(Stored data)
★ ★ ★ ★ ★ ★ ★

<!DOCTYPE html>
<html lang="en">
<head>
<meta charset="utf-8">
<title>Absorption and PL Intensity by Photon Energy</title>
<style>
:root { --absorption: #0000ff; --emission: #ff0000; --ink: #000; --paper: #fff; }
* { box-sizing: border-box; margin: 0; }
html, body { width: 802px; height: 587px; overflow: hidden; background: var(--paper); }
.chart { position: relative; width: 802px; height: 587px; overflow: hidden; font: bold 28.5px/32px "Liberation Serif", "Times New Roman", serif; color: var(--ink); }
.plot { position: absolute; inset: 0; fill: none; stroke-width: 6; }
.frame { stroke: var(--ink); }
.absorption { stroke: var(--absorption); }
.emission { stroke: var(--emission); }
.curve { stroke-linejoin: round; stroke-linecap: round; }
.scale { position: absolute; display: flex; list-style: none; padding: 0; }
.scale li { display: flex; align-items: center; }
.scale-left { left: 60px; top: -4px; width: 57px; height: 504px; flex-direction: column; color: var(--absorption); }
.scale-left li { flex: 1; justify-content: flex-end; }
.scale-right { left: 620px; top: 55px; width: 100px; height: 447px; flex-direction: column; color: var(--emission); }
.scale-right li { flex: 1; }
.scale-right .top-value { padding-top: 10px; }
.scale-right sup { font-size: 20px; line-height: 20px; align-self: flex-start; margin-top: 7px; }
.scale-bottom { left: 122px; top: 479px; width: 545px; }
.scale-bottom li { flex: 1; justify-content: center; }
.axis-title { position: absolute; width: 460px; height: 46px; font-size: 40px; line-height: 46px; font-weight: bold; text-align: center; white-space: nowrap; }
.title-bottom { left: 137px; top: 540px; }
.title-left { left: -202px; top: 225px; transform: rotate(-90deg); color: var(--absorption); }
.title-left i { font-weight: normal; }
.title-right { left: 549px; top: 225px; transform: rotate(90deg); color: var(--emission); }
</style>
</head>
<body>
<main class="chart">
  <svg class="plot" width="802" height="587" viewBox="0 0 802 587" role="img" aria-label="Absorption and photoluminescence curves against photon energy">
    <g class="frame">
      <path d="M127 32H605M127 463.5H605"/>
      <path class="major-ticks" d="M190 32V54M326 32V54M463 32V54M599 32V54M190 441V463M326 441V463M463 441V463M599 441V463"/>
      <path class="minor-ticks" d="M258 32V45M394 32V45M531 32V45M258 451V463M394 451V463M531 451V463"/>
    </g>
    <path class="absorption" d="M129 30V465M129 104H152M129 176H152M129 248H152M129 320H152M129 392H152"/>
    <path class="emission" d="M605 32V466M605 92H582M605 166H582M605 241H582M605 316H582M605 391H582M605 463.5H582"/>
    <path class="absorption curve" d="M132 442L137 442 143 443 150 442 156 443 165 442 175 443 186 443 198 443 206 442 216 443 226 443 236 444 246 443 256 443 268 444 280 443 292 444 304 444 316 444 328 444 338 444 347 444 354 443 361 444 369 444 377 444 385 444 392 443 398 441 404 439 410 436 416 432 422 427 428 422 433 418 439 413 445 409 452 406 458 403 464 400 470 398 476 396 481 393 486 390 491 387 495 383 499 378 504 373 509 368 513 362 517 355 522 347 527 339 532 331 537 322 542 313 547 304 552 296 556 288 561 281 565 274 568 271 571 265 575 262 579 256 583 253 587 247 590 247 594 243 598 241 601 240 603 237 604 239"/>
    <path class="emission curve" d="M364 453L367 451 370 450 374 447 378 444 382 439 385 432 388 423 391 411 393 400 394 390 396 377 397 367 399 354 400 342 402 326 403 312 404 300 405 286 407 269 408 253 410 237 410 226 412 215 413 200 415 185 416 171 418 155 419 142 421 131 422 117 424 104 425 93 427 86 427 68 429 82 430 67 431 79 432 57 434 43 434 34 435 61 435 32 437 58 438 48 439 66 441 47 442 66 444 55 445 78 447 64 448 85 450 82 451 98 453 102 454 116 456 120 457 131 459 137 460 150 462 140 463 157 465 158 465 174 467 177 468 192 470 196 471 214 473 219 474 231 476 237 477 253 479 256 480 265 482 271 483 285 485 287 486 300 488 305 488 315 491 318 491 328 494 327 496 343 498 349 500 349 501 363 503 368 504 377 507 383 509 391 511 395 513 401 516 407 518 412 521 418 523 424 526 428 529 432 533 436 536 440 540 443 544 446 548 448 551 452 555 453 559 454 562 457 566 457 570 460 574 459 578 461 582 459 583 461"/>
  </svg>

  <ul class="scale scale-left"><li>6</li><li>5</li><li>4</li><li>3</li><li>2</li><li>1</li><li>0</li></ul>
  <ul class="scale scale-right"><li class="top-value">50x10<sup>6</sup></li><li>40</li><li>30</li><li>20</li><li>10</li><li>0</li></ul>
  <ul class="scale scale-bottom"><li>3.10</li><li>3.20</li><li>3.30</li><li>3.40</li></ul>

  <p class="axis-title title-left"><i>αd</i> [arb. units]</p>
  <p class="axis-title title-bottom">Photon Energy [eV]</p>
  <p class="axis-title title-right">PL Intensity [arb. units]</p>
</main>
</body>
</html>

★ ★ ★ ★ ★ ★ ★

**Your instructions:** Set down each record again, exactly as written.

**Solution to the problem:**
<!DOCTYPE html>
<html lang="en">
<head>
<meta charset="utf-8">
<title>Absorption and PL Intensity by Photon Energy</title>
<style>
:root { --absorption: #0000ff; --emission: #ff0000; --ink: #000; --paper: #fff; }
* { box-sizing: border-box; margin: 0; }
html, body { width: 802px; height: 587px; overflow: hidden; background: var(--paper); }
.chart { position: relative; width: 802px; height: 587px; overflow: hidden; font: bold 28.5px/32px "Liberation Serif", "Times New Roman", serif; color: var(--ink); }
.plot { position: absolute; inset: 0; fill: none; stroke-width: 6; }
.frame { stroke: var(--ink); }
.absorption { stroke: var(--absorption); }
.emission { stroke: var(--emission); }
.curve { stroke-linejoin: round; stroke-linecap: round; }
.scale { position: absolute; display: flex; list-style: none; padding: 0; }
.scale li { display: flex; align-items: center; }
.scale-left { left: 60px; top: -4px; width: 57px; height: 504px; flex-direction: column; color: var(--absorption); }
.scale-left li { flex: 1; justify-content: flex-end; }
.scale-right { left: 620px; top: 55px; width: 100px; height: 447px; flex-direction: column; color: var(--emission); }
.scale-right li { flex: 1; }
.scale-right .top-value { padding-top: 10px; }
.scale-right sup { font-size: 20px; line-height: 20px; align-self: flex-start; margin-top: 7px; }
.scale-bottom { left: 122px; top: 479px; width: 545px; }
.scale-bottom li { flex: 1; justify-content: center; }
.axis-title { position: absolute; width: 460px; height: 46px; font-size: 40px; line-height: 46px; font-weight: bold; text-align: center; white-space: nowrap; }
.title-bottom { left: 137px; top: 540px; }
.title-left { left: -202px; top: 225px; transform: rotate(-90deg); color: var(--absorption); }
.title-left i { font-weight: normal; }
.title-right { left: 549px; top: 225px; transform: rotate(90deg); color: var(--emission); }
</style>
</head>
<body>
<main class="chart">
  <svg class="plot" width="802" height="587" viewBox="0 0 802 587" role="img" aria-label="Absorption and photoluminescence curves against photon energy">
    <g class="frame">
      <path d="M127 32H605M127 463.5H605"/>
      <path class="major-ticks" d="M190 32V54M326 32V54M463 32V54M599 32V54M190 441V463M326 441V463M463 441V463M599 441V463"/>
      <path class="minor-ticks" d="M258 32V45M394 32V45M531 32V45M258 451V463M394 451V463M531 451V463"/>
    </g>
    <path class="absorption" d="M129 30V465M129 104H152M129 176H152M129 248H152M129 320H152M129 392H152"/>
    <path class="emission" d="M605 32V466M605 92H582M605 166H582M605 241H582M605 316H582M605 391H582M605 463.5H582"/>
    <path class="absorption curve" d="M132 442L137 442 143 443 150 442 156 443 165 442 175 443 186 443 198 443 206 442 216 443 226 443 236 444 246 443 256 443 268 444 280 443 292 444 304 444 316 444 328 444 338 444 347 444 354 443 361 444 369 444 377 444 385 444 392 443 398 441 404 439 410 436 416 432 422 427 428 422 433 418 439 413 445 409 452 406 458 403 464 400 470 398 476 396 481 393 486 390 491 387 495 383 499 378 504 373 509 368 513 362 517 355 522 347 527 339 532 331 537 322 542 313 547 304 552 296 556 288 561 281 565 274 568 271 571 265 575 262 579 256 583 253 587 247 590 247 594 243 598 241 601 240 603 237 604 239"/>
    <path class="emission curve" d="M364 453L367 451 370 450 374 447 378 444 382 439 385 432 388 423 391 411 393 400 394 390 396 377 397 367 399 354 400 342 402 326 403 312 404 300 405 286 407 269 408 253 410 237 410 226 412 215 413 200 415 185 416 171 418 155 419 142 421 131 422 117 424 104 425 93 427 86 427 68 429 82 430 67 431 79 432 57 434 43 434 34 435 61 435 32 437 58 438 48 439 66 441 47 442 66 444 55 445 78 447 64 448 85 450 82 451 98 453 102 454 116 456 120 457 131 459 137 460 150 462 140 463 157 465 158 465 174 467 177 468 192 470 196 471 214 473 219 474 231 476 237 477 253 479 256 480 265 482 271 483 285 485 287 486 300 488 305 488 315 491 318 491 328 494 327 496 343 498 349 500 349 501 363 503 368 504 377 507 383 509 391 511 395 513 401 516 407 518 412 521 418 523 424 526 428 529 432 533 436 536 440 540 443 544 446 548 448 551 452 555 453 559 454 562 457 566 457 570 460 574 459 578 461 582 459 583 461"/>
  </svg>

  <ul class="scale scale-left"><li>6</li><li>5</li><li>4</li><li>3</li><li>2</li><li>1</li><li>0</li></ul>
  <ul class="scale scale-right"><li class="top-value">50x10<sup>6</sup></li><li>40</li><li>30</li><li>20</li><li>10</li><li>0</li></ul>
  <ul class="scale scale-bottom"><li>3.10</li><li>3.20</li><li>3.30</li><li>3.40</li></ul>

  <p class="axis-title title-left"><i>αd</i> [arb. units]</p>
  <p class="axis-title title-bottom">Photon Energy [eV]</p>
  <p class="axis-title title-right">PL Intensity [arb. units]</p>
</main>
</body>
</html>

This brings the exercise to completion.